There is no arguing about the glamor of smoking.
When you’re ready to quit, these strategies can help:
Quitting smoking for good can be a challenge, but your health and lifestyle will reap the rewards:
Just 20 minutes after you quit, your heart rate and blood pressure both drop.
Within two to three months, your heart attack risk begins to drop and your lung function starts to improve.
Within nine months, you’ll be coughing less and experience less shortness of breath.
Five to 15 years after quitting, your stroke risk will be the same as a nonsmoker’s.
I feel very strongly about the dangers of smoking and have written about them repeatedly. It seems that some folks have switched over to vaping as a less unhealthy alternative. The more we learn about it, the less that seems to be true. Don’t smoke. Here is my Page on smoking – How many ways does smoking harm you?
Science hasn’t yet caught up with electronic cigarettes, leaving health care providers and users with many unknowns. But a new review of the research so far finds growing evidence that vaping can harm the heart and blood vessels.
Federal and state public health agencies are urging people to avoid vaping after a rash of related respiratory illnesses have resulted in 18 deaths and 1,080 lung injury cases across the United States. There have been 25 reported cases in Connecticut and one person has died from a vaping-associated lung injury. Here’s what you need to know about vaping-associated lung injury (also called vaping-related lung injury) and what you should do if you or a loved one develops worrisome symptoms.
Vaping is the act of inhaling the vapor created by liquid-filled cartridges used in battery-powered smoking devices called electronic cigarettes (e-cigarettes). Vaping-associated lung injury is damage to the lungs related to use of these vaping products. Continue reading →
I have written about the dangers of smoking regular cigarettes for years. Smoking E-cigarettes is widely believed to reduce the damage to our systems compared with that of tobacco smokes. However, the tank-style ones may actually be more harmful.

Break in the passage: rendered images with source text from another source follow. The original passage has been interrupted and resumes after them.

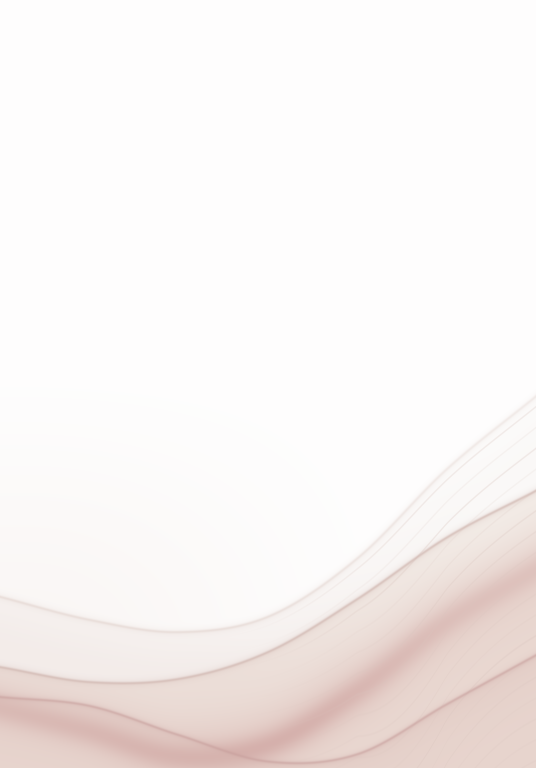
Reproduce this background procedurally as a WebGL 2 fragment shader.

```glsl
#version 300 es
precision highp float;

uniform vec2 u_resolution;
out vec4 fragColor;

float hash(float n) {
    n = fract(n * 0.1031);
    n *= n + 33.33;
    return fract(n * (n + n));
}

// Smooth curve through seven evenly spaced heights
float wave(float x, float k[7]) {
    float s = x * 6.0;
    int i = clamp(int(floor(s)), 0, 5);
    float t = s - float(i);
    float a = k[i], b = k[i + 1];
    float before = i > 0 ? k[i - 1] : 2.0 * a - b;
    float after = i < 5 ? k[i + 2] : 2.0 * b - a;
    float m0 = 0.5 * (b - before), m1 = 0.5 * (after - a);
    float c = 3.0 * (b - a) - 2.0 * m0 - m1;
    float d = 2.0 * (a - b) + m0 + m1;
    return a + t * (m0 + t * (c + t * d));
}

// Approximate distance below a wave, in canvas heights
float depthBelow(vec2 p, float k[7]) {
    float aspect = u_resolution.x / u_resolution.y;
    float slope = (wave(p.x + 0.005, k) - wave(p.x - 0.005, k)) / (0.01 * aspect);
    return (wave(p.x, k) - p.y) / sqrt(1.0 + slope * slope);
}

float bell(float d, float width) {
    return exp(-d * d / (width * width));
}

void main() {
    vec2 p = gl_FragCoord.xy / u_resolution;
    float pixel = 1.0 / u_resolution.y;

    float veil = depthBelow(p, float[7](0.223, 0.193, 0.177, 0.197, 0.273, 0.389, 0.484));
    float sheet = depthBelow(p, float[7](0.1315, 0.112, 0.116, 0.151, 0.220, 0.300, 0.361));
    float band = depthBelow(p, float[7](0.078, 0.048, 0.015, 0.030, 0.100, 0.190, 0.258));
    float fold = depthBelow(p, float[7](0.0925, 0.081, 0.043, 0.0085, 0.018, 0.083, 0.147));
    float inVeil = smoothstep(-pixel, pixel, veil);
    float inSheet = smoothstep(-pixel, pixel, sheet);
    float inFold = smoothstep(-pixel, pixel, fold);
    float right = smoothstep(0.35, 0.95, p.x);

    // White paper with a warm haze at the lower left
    vec3 color = vec3(0.996, 0.994, 0.994);
    float haze = smoothstep(0.58, 0.16, p.y) * smoothstep(0.85, 0.05, p.x);
    color = mix(color, vec3(0.978, 0.966, 0.960), haze);

    // Pale upper veil
    vec3 veilColor = mix(vec3(0.952, 0.925, 0.915), vec3(0.980, 0.974, 0.969), right);
    color = mix(color, veilColor, inVeil * (0.65 + 0.35 * smoothstep(0.0, 0.06, veil)));

    // Beige sheet, lighter along its upper right edge
    vec3 sheetTop = mix(vec3(0.922, 0.868, 0.844), vec3(0.950, 0.922, 0.902), right);
    vec3 sheetColor = mix(sheetTop, vec3(0.912, 0.842, 0.815), smoothstep(0.0, 0.13, sheet));
    color = mix(color, sheetColor, inSheet);

    // Soft rose band, strongest around the middle
    float strength = 0.75 + 0.25 * bell(p.x - 0.5, 0.3) - 0.2 * right;
    float glow = 0.65 * bell(band, 0.018) + 0.35 * bell(band, band < 0.0 ? 0.045 : 0.035);
    color = mix(color, vec3(0.832, 0.685, 0.668), inSheet * glow * strength);

    // Lower fold and the shade beneath its edge
    float foldShade = 0.10 + 0.30 * exp(-max(fold, 0.0) / 0.025);
    color = mix(color, vec3(0.850, 0.735, 0.710), inFold * foldShade);

    // Fine strands that follow the veil
    float row = veil / 0.021;
    float strandGap = abs(fract(row) - 0.5) * 0.021;
    float strand = smoothstep(0.0006 + pixel, 0.0, strandGap);
    strand *= inVeil * smoothstep(0.4, 0.8, p.x) * (0.12 + 0.2 * hash(floor(row) + 7.0));
    color = mix(color, vec3(0.850, 0.770, 0.745), strand);

    // Darker rims with a faint soft shadow
    float veilRim = bell(veil, 0.0012 + 0.5 * pixel) + 0.35 * bell(veil, 0.006);
    float sheetRim = bell(sheet, 0.0012 + 0.5 * pixel) + 0.30 * bell(sheet, 0.006);
    float foldRim = bell(fold, 0.0012 + 0.5 * pixel) + 0.30 * bell(fold, 0.005);
    color = mix(color, vec3(0.890, 0.835, 0.815), 0.5 * veilRim * (1.0 - 0.35 * right));
    color = mix(color, vec3(0.815, 0.715, 0.690), 0.55 * sheetRim);
    color = mix(color, vec3(0.780, 0.620, 0.610), 0.45 * foldRim);

    fragColor = vec4(clamp(color, 0.0, 1.0), 1.0);
}
```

A team of scientists at the University of California, Riverside, has found the concentration of metals in electronic cigarette aerosols — or vapor — has increased since tank-style electronic cigarettes were introduced in 2013.
Electronic cigarettes, which consist of a battery, atomizing unit, and refill fluid, are now available in new tank-style designs, equipped with more powerful batteries and larger capacity reservoirs for storing more refill fluid. But the high-power batteries and atomizers used in these new styles can alter the metal concentrations that transfer into the aerosol.
“These tank-style e-cigarettes operate at higher voltage and power, resulting in higher concentrations of metals, such as lead, nickel, iron, and copper, in their aerosols,” said Monique Williams, a postdoctoral researcher in the Department of Molecular, Cell, and Systems Biology, and the first author of the research paper that appears today in Scientific Reports. “Most of the metals in e-cigarette aerosols likely come from the nichrome wire, tin solder joints, brass clamps, insulating sheaths, and wicks — components of the atomizer unit.”Continue reading →